**What you have to do**
Please restate the entries verbatim. The copy should hold no pictures.

**Supplied material**
((

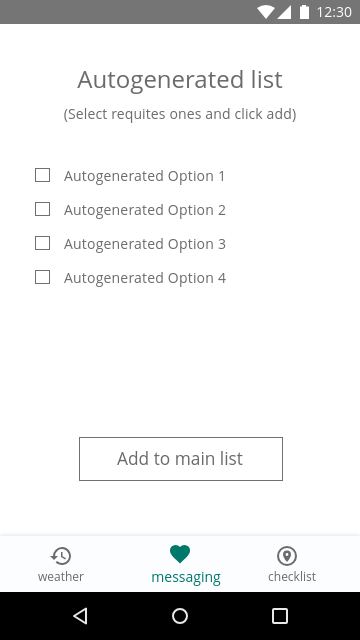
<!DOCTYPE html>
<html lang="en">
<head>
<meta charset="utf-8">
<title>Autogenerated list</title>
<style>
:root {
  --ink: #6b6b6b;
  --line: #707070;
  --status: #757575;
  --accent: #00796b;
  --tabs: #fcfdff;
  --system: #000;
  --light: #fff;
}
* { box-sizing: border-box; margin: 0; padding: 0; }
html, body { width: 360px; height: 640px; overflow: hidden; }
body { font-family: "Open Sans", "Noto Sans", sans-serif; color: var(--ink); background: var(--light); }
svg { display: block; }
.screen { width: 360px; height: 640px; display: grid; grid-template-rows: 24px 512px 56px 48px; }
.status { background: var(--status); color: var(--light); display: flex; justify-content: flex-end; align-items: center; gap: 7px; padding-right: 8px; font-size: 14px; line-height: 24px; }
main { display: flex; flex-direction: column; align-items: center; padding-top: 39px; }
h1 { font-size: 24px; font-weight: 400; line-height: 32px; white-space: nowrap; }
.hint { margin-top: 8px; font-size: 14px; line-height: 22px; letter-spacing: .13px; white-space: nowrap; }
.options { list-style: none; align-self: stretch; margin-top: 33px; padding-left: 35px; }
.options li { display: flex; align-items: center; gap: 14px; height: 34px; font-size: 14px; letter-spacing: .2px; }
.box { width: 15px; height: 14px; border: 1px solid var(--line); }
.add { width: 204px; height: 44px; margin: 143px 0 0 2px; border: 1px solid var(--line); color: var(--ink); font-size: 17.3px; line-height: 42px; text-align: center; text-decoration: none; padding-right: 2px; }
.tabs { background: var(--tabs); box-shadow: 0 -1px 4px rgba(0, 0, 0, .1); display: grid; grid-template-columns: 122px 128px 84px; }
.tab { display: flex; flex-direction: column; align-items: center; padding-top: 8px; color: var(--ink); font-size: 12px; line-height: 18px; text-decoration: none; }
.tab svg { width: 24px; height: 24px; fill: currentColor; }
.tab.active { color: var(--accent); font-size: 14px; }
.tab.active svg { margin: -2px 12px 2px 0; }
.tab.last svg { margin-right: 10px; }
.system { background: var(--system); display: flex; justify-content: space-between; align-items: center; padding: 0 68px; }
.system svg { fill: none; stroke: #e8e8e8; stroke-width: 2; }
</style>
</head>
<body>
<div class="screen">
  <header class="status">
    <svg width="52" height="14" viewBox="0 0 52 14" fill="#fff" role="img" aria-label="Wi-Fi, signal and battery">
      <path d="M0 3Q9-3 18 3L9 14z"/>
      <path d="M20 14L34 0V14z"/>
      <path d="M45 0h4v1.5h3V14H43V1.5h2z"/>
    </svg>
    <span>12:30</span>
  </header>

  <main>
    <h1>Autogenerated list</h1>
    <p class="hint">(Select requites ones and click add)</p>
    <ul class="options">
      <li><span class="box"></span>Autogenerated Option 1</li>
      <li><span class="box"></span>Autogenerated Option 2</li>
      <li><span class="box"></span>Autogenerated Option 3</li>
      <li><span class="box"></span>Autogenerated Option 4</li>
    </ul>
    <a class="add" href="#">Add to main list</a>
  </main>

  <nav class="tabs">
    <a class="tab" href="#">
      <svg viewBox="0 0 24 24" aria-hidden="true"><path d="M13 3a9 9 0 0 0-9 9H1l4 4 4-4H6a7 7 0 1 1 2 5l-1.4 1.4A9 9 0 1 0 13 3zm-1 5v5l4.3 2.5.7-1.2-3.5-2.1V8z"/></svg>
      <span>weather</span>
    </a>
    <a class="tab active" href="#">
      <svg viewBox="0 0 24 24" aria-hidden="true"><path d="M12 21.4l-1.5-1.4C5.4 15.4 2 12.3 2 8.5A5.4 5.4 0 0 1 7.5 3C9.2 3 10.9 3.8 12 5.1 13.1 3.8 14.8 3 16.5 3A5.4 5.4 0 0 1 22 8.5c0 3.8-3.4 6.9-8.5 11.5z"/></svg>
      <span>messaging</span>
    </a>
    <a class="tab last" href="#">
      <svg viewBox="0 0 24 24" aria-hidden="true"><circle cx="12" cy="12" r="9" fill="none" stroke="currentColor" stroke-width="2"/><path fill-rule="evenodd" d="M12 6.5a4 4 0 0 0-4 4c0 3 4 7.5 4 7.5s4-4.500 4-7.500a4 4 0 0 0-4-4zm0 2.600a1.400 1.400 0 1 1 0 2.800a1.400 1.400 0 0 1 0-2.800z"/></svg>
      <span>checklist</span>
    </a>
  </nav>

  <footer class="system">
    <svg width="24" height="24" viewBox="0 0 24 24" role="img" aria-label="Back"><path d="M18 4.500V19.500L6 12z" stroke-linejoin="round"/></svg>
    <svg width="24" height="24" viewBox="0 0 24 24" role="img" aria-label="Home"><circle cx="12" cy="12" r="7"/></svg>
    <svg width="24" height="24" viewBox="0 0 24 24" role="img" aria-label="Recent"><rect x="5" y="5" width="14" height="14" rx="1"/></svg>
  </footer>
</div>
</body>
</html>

))

**Task result**
<!DOCTYPE html>
<html lang="en">
<head>
<meta charset="utf-8">
<title>Autogenerated list</title>
<style>
:root {
  --ink: #6b6b6b;
  --line: #707070;
  --status: #757575;
  --accent: #00796b;
  --tabs: #fcfdff;
  --system: #000;
  --light: #fff;
}
* { box-sizing: border-box; margin: 0; padding: 0; }
html, body { width: 360px; height: 640px; overflow: hidden; }
body { font-family: "Open Sans", "Noto Sans", sans-serif; color: var(--ink); background: var(--light); }
svg { display: block; }
.screen { width: 360px; height: 640px; display: grid; grid-template-rows: 24px 512px 56px 48px; }
.status { background: var(--status); color: var(--light); display: flex; justify-content: flex-end; align-items: center; gap: 7px; padding-right: 8px; font-size: 14px; line-height: 24px; }
main { display: flex; flex-direction: column; align-items: center; padding-top: 39px; }
h1 { font-size: 24px; font-weight: 400; line-height: 32px; white-space: nowrap; }
.hint { margin-top: 8px; font-size: 14px; line-height: 22px; letter-spacing: .13px; white-space: nowrap; }
.options { list-style: none; align-self: stretch; margin-top: 33px; padding-left: 35px; }
.options li { display: flex; align-items: center; gap: 14px; height: 34px; font-size: 14px; letter-spacing: .2px; }
.box { width: 15px; height: 14px; border: 1px solid var(--line); }
.add { width: 204px; height: 44px; margin: 143px 0 0 2px; border: 1px solid var(--line); color: var(--ink); font-size: 17.3px; line-height: 42px; text-align: center; text-decoration: none; padding-right: 2px; }
.tabs { background: var(--tabs); box-shadow: 0 -1px 4px rgba(0, 0, 0, .1); display: grid; grid-template-columns: 122px 128px 84px; }
.tab { display: flex; flex-direction: column; align-items: center; padding-top: 8px; color: var(--ink); font-size: 12px; line-height: 18px; text-decoration: none; }
.tab svg { width: 24px; height: 24px; fill: currentColor; }
.tab.active { color: var(--accent); font-size: 14px; }
.tab.active svg { margin: -2px 12px 2px 0; }
.tab.last svg { margin-right: 10px; }
.system { background: var(--system); display: flex; justify-content: space-between; align-items: center; padding: 0 68px; }
.system svg { fill: none; stroke: #e8e8e8; stroke-width: 2; }
</style>
</head>
<body>
<div class="screen">
  <header class="status">
    <svg width="52" height="14" viewBox="0 0 52 14" fill="#fff" role="img" aria-label="Wi-Fi, signal and battery">
      <path d="M0 3Q9-3 18 3L9 14z"/>
      <path d="M20 14L34 0V14z"/>
      <path d="M45 0h4v1.5h3V14H43V1.5h2z"/>
    </svg>
    <span>12:30</span>
  </header>

  <main>
    <h1>Autogenerated list</h1>
    <p class="hint">(Select requites ones and click add)</p>
    <ul class="options">
      <li><span class="box"></span>Autogenerated Option 1</li>
      <li><span class="box"></span>Autogenerated Option 2</li>
      <li><span class="box"></span>Autogenerated Option 3</li>
      <li><span class="box"></span>Autogenerated Option 4</li>
    </ul>
    <a class="add" href="#">Add to main list</a>
  </main>

  <nav class="tabs">
    <a class="tab" href="#">
      <svg viewBox="0 0 24 24" aria-hidden="true"><path d="M13 3a9 9 0 0 0-9 9H1l4 4 4-4H6a7 7 0 1 1 2 5l-1.4 1.4A9 9 0 1 0 13 3zm-1 5v5l4.3 2.5.7-1.2-3.5-2.1V8z"/></svg>
      <span>weather</span>
    </a>
    <a class="tab active" href="#">
      <svg viewBox="0 0 24 24" aria-hidden="true"><path d="M12 21.4l-1.5-1.4C5.4 15.4 2 12.3 2 8.5A5.4 5.4 0 0 1 7.5 3C9.2 3 10.9 3.8 12 5.1 13.1 3.8 14.8 3 16.5 3A5.4 5.4 0 0 1 22 8.5c0 3.8-3.4 6.9-8.5 11.5z"/></svg>
      <span>messaging</span>
    </a>
    <a class="tab last" href="#">
      <svg viewBox="0 0 24 24" aria-hidden="true"><circle cx="12" cy="12" r="9" fill="none" stroke="currentColor" stroke-width="2"/><path fill-rule="evenodd" d="M12 6.5a4 4 0 0 0-4 4c0 3 4 7.5 4 7.5s4-4.500 4-7.500a4 4 0 0 0-4-4zm0 2.600a1.400 1.400 0 1 1 0 2.800a1.400 1.400 0 0 1 0-2.800z"/></svg>
      <span>checklist</span>
    </a>
  </nav>

  <footer class="system">
    <svg width="24" height="24" viewBox="0 0 24 24" role="img" aria-label="Back"><path d="M18 4.500V19.500L6 12z" stroke-linejoin="round"/></svg>
    <svg width="24" height="24" viewBox="0 0 24 24" role="img" aria-label="Home"><circle cx="12" cy="12" r="7"/></svg>
    <svg width="24" height="24" viewBox="0 0 24 24" role="img" aria-label="Recent"><rect x="5" y="5" width="14" height="14" rx="1"/></svg>
  </footer>
</div>
</body>
</html>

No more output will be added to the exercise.